This is a very pretty and head-turning wine. I basically say it smells and tastes like it looks like. Playful with notes of spring meadows after rain, tangy candied fruits and juicy mandarin. A field blend of many different grape varieties including Gruner Veltliner, Scheurebe, Weissburgunder, Neuberger, Welschriesling, Zweigelt and many more. Handpicked, 3-4 days maceration, then pressed to old barrels for 6 months aging on lees.
What's with the name? According to Judith "We rented the Fürstliches Prädium vineyard a couple of years ago and people have been calling it "Korea" since the 1950's. No one could really explain why. It is quite far away from Gols, so maybe some said it was like going to Korea. But nothing is known for sure. When we had the first harvest, we said why don't we use this name? We liked the idea of creating a North Korean propoganda style label."
Judith Beck is based with her family in Gols, Burgenland. A hot-bed for natural producers. Why? According to Judith, the "...region has centuries of history of small, self-sustaining family farms producing wine". Judith took over from her parents in 2004 and has converted to biodynamics since 2007. Today she maintains 20 hectares across town and mostly makes wines, with a few notable exceptions, that are really direct. Meaning they are often varietal based and express those varieties in all of their vibrant, sunny, beautifully Burgenland-ish way. The exceptions include the playfully bright, field-blend, light skin-contact wine that has won many fans, Koreaa. As well as the attention grabbing, confounding and glorious Hunny Bunny (super-light Blaufrankisch).

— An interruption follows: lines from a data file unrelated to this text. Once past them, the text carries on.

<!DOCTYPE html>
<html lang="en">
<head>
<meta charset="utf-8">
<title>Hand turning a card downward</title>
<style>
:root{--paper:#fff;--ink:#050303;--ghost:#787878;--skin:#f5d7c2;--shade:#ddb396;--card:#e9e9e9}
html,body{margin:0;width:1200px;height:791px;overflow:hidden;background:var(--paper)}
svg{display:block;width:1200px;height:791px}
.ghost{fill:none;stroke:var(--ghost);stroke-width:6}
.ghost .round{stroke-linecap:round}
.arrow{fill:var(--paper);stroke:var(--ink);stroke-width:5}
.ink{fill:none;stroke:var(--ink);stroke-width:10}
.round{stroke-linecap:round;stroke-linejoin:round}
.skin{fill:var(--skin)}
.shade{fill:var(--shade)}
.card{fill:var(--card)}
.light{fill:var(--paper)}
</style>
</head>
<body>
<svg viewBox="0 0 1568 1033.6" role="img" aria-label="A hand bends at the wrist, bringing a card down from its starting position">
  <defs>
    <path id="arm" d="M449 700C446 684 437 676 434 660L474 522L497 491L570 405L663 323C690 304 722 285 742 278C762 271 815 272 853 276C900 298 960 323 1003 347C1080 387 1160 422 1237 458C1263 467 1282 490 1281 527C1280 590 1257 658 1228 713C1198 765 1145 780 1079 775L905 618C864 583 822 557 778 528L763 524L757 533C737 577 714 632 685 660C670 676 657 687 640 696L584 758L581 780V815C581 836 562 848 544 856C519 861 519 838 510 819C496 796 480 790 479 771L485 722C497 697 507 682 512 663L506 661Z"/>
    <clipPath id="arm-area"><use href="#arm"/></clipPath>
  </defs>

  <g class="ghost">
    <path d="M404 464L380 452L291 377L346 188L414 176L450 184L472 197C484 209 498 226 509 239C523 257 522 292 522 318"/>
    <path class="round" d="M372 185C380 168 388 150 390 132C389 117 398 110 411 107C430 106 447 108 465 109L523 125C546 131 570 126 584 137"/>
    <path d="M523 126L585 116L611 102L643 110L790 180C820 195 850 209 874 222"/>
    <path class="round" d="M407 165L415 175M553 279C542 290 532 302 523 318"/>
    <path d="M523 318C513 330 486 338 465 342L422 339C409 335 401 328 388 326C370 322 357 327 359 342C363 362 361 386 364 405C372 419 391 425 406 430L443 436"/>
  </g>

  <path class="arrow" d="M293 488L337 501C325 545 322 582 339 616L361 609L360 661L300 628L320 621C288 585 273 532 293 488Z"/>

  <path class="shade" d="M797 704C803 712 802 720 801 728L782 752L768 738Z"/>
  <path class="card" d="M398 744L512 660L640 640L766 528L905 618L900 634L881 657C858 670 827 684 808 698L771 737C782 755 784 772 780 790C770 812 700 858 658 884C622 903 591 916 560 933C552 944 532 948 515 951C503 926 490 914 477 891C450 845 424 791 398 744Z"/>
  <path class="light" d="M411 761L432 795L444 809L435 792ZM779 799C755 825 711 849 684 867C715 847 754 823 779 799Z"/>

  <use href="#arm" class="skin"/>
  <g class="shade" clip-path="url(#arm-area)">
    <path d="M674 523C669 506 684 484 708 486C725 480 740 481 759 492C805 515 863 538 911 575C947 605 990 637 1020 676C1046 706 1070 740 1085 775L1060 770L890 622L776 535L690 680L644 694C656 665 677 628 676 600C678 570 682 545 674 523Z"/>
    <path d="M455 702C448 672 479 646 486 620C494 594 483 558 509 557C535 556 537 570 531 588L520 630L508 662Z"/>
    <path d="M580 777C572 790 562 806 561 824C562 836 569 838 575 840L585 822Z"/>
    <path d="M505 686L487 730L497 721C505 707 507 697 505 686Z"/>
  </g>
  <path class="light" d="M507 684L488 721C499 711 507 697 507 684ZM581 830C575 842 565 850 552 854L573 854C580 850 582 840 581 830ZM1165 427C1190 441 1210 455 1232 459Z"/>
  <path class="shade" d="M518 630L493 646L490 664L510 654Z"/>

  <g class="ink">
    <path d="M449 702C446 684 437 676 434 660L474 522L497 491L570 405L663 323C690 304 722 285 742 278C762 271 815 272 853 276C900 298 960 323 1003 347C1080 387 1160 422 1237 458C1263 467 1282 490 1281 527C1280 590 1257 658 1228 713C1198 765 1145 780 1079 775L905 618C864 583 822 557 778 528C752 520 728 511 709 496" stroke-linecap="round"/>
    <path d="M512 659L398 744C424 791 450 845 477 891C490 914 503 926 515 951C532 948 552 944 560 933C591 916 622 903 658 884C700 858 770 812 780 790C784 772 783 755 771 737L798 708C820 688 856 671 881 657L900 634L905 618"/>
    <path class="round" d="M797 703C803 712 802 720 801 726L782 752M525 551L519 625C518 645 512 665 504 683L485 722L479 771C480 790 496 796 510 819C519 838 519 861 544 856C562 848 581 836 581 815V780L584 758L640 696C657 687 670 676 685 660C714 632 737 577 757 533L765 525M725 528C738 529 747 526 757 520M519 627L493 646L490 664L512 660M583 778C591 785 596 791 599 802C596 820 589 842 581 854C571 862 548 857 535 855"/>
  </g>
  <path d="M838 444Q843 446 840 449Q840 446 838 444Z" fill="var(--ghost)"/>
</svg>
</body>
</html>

We fell in love with Judiths wines almost by chance. We were in Gols for Pannobile Day (a group her father helped found in 1994) to visit neighbouring producers we were already working with (Claus Preisinger & Renner). After a marathon of wine and walking, our final destination (at the other end of town from the Renner winery...) was Judith Becks winery. We found the wine (and their beer btw) so refreshing in all sorts of ways that we agreed on the spot that we'd have to bring some to Lithuania. Meeting Judith, who struck as a humble, no-nonsense, hardworking boss-lady behind beatifully honest wines sealed the deal. We're very happy and proud to have her wines.